Your objective |
How many lines of these entries include the string "cement"? State the number alone.

Input |

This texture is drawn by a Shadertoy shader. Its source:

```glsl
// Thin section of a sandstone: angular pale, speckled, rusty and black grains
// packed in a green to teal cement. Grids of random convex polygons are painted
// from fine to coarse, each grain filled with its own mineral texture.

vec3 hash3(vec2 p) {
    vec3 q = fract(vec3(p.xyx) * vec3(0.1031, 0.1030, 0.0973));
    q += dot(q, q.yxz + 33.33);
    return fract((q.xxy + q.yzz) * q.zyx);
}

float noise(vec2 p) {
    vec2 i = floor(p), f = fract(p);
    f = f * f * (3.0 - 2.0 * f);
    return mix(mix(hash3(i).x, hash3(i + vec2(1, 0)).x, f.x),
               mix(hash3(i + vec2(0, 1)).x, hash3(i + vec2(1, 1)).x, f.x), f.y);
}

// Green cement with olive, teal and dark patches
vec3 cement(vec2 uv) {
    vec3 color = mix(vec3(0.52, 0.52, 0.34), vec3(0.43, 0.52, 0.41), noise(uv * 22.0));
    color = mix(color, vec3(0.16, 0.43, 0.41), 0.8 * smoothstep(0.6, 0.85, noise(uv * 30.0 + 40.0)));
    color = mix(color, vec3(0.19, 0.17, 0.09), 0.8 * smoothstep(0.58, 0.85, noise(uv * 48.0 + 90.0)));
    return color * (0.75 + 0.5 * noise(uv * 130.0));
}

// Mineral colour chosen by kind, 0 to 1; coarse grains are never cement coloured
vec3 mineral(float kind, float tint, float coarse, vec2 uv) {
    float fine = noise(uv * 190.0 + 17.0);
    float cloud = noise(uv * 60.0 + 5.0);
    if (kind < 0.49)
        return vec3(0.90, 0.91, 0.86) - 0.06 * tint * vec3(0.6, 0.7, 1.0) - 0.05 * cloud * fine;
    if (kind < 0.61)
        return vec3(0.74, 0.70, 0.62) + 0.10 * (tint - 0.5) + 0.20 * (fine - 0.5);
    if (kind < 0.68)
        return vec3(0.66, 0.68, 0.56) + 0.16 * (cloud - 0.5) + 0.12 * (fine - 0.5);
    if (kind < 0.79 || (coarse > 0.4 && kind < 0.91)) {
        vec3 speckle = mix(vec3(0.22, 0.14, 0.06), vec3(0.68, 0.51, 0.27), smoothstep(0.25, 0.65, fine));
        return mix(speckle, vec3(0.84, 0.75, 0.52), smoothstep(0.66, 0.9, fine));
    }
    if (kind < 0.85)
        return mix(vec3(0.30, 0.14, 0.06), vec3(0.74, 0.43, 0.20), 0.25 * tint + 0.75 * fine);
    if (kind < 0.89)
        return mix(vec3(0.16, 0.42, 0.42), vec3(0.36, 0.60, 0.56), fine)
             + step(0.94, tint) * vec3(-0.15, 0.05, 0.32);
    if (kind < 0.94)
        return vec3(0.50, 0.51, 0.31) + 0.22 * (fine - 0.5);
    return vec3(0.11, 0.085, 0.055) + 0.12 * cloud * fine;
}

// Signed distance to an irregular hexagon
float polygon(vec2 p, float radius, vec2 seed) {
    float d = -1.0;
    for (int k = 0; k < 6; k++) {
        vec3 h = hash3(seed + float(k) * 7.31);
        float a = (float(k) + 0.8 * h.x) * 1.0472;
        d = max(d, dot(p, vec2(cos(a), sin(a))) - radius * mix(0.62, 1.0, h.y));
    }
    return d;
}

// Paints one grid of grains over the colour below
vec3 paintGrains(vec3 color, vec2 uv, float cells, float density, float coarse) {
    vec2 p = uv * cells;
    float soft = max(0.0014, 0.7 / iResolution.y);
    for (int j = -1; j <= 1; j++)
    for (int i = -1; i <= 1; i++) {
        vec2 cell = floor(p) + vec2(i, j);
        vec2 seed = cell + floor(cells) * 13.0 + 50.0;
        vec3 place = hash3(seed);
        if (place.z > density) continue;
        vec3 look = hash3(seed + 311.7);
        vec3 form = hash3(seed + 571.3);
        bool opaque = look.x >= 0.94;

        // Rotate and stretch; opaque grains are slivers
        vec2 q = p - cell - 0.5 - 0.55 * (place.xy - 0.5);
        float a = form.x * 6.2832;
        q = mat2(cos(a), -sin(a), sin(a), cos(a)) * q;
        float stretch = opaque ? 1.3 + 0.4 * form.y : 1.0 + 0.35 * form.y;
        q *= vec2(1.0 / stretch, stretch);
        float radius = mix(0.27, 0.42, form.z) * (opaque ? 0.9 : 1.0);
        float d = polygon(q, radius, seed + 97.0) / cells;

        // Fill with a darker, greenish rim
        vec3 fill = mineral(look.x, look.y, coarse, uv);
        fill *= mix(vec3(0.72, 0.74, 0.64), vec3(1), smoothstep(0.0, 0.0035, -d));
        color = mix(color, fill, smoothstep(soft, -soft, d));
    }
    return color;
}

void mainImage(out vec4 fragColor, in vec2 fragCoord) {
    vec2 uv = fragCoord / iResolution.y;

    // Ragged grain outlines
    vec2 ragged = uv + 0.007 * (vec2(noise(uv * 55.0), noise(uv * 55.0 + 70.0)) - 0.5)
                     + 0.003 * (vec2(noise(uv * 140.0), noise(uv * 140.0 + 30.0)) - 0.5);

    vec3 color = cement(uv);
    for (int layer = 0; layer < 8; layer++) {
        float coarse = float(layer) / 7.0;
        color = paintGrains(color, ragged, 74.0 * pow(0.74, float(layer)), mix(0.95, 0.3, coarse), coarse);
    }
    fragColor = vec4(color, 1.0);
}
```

Reply |
5